• **About this exercise**
If a line in the records contains the string "width", show that line.

• **Given information**
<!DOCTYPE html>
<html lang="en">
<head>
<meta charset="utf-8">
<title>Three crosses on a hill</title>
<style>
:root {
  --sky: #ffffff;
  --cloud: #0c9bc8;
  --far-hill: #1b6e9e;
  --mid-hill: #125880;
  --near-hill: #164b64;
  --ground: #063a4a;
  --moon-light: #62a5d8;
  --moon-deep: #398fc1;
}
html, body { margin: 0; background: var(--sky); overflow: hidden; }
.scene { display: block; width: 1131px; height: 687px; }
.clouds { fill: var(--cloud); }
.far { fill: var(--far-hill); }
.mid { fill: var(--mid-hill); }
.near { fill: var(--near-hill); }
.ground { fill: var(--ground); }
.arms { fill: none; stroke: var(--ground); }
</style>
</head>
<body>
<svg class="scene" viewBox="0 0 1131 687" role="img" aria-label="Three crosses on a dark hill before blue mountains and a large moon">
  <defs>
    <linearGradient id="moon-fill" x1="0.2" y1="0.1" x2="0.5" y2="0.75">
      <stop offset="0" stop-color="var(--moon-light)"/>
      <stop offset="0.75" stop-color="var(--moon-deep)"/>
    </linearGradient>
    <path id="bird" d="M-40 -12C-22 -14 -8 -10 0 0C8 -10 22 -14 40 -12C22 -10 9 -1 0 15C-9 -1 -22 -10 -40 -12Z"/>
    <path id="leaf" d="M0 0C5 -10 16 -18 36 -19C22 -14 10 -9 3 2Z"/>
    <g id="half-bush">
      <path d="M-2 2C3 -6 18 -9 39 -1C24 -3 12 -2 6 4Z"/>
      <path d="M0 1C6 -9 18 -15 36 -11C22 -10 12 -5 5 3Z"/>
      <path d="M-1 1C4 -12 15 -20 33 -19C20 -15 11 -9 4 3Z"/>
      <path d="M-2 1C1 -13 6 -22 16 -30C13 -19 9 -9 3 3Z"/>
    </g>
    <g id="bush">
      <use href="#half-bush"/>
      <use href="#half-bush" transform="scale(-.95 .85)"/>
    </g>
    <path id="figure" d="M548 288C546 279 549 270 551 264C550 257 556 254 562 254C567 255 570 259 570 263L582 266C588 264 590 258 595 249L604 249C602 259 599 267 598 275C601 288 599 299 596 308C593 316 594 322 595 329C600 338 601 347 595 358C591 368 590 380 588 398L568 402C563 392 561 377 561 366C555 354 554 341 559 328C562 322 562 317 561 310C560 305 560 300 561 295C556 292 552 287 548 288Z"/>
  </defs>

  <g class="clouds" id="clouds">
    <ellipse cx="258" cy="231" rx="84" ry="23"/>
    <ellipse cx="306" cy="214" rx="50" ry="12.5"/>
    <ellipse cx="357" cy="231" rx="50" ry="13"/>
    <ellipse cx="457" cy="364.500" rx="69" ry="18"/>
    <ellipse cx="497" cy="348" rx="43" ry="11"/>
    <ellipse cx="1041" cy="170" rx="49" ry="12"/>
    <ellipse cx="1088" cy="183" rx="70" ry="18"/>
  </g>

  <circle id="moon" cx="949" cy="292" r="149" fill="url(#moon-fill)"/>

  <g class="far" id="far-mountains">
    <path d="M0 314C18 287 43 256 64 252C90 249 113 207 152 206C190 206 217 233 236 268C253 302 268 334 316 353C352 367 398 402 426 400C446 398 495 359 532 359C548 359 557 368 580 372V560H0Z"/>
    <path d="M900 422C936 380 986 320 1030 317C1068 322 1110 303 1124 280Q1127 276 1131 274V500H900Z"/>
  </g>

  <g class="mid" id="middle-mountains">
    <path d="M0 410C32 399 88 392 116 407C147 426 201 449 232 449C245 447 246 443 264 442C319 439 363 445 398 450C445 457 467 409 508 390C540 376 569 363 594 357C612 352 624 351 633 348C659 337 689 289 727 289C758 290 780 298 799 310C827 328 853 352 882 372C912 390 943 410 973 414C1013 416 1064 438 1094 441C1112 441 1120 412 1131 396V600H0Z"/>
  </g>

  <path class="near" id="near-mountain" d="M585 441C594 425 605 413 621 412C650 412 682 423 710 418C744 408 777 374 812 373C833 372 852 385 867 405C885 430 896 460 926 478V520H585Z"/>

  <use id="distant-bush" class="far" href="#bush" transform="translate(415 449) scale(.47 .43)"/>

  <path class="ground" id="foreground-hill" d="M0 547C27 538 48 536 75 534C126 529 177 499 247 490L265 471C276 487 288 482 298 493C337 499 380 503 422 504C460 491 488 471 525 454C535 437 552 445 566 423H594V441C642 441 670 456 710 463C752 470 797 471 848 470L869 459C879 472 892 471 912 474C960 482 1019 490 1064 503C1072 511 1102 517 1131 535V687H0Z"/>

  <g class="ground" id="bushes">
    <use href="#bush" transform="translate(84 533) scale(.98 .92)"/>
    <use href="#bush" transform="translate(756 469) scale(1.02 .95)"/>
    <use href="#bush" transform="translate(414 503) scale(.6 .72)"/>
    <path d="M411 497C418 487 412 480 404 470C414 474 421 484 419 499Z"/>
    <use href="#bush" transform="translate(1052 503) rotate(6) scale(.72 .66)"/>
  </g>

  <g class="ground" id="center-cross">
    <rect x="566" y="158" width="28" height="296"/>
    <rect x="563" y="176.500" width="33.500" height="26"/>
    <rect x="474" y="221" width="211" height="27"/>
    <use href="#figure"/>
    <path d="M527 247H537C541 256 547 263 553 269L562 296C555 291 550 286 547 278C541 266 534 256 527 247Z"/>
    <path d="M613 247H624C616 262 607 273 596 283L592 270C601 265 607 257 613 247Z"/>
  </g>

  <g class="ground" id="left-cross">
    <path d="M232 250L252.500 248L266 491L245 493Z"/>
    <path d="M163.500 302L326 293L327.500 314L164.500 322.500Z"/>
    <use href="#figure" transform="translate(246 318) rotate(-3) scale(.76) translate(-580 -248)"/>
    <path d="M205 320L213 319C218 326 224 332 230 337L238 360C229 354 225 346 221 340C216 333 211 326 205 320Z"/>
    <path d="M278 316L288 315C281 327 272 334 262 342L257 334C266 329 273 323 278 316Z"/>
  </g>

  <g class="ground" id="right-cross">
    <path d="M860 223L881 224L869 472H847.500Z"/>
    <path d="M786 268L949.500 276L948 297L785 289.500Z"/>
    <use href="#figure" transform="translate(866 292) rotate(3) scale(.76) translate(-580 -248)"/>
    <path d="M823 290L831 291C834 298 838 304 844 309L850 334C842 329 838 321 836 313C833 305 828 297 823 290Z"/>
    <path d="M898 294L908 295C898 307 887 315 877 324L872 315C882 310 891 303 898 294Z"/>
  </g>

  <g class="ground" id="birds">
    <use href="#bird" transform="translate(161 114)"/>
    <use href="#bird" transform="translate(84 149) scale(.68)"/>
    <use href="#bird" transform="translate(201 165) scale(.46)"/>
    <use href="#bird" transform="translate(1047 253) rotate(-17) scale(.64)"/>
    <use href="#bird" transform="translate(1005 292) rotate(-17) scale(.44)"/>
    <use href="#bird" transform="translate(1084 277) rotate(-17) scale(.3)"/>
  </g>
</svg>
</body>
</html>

• **Your solution**
.scene { display: block; width: 1131px; height: 687px; }
    <rect x="566" y="158" width="28" height="296"/>
    <rect x="563" y="176.500" width="33.500" height="26"/>
    <rect x="474" y="221" width="211" height="27"/>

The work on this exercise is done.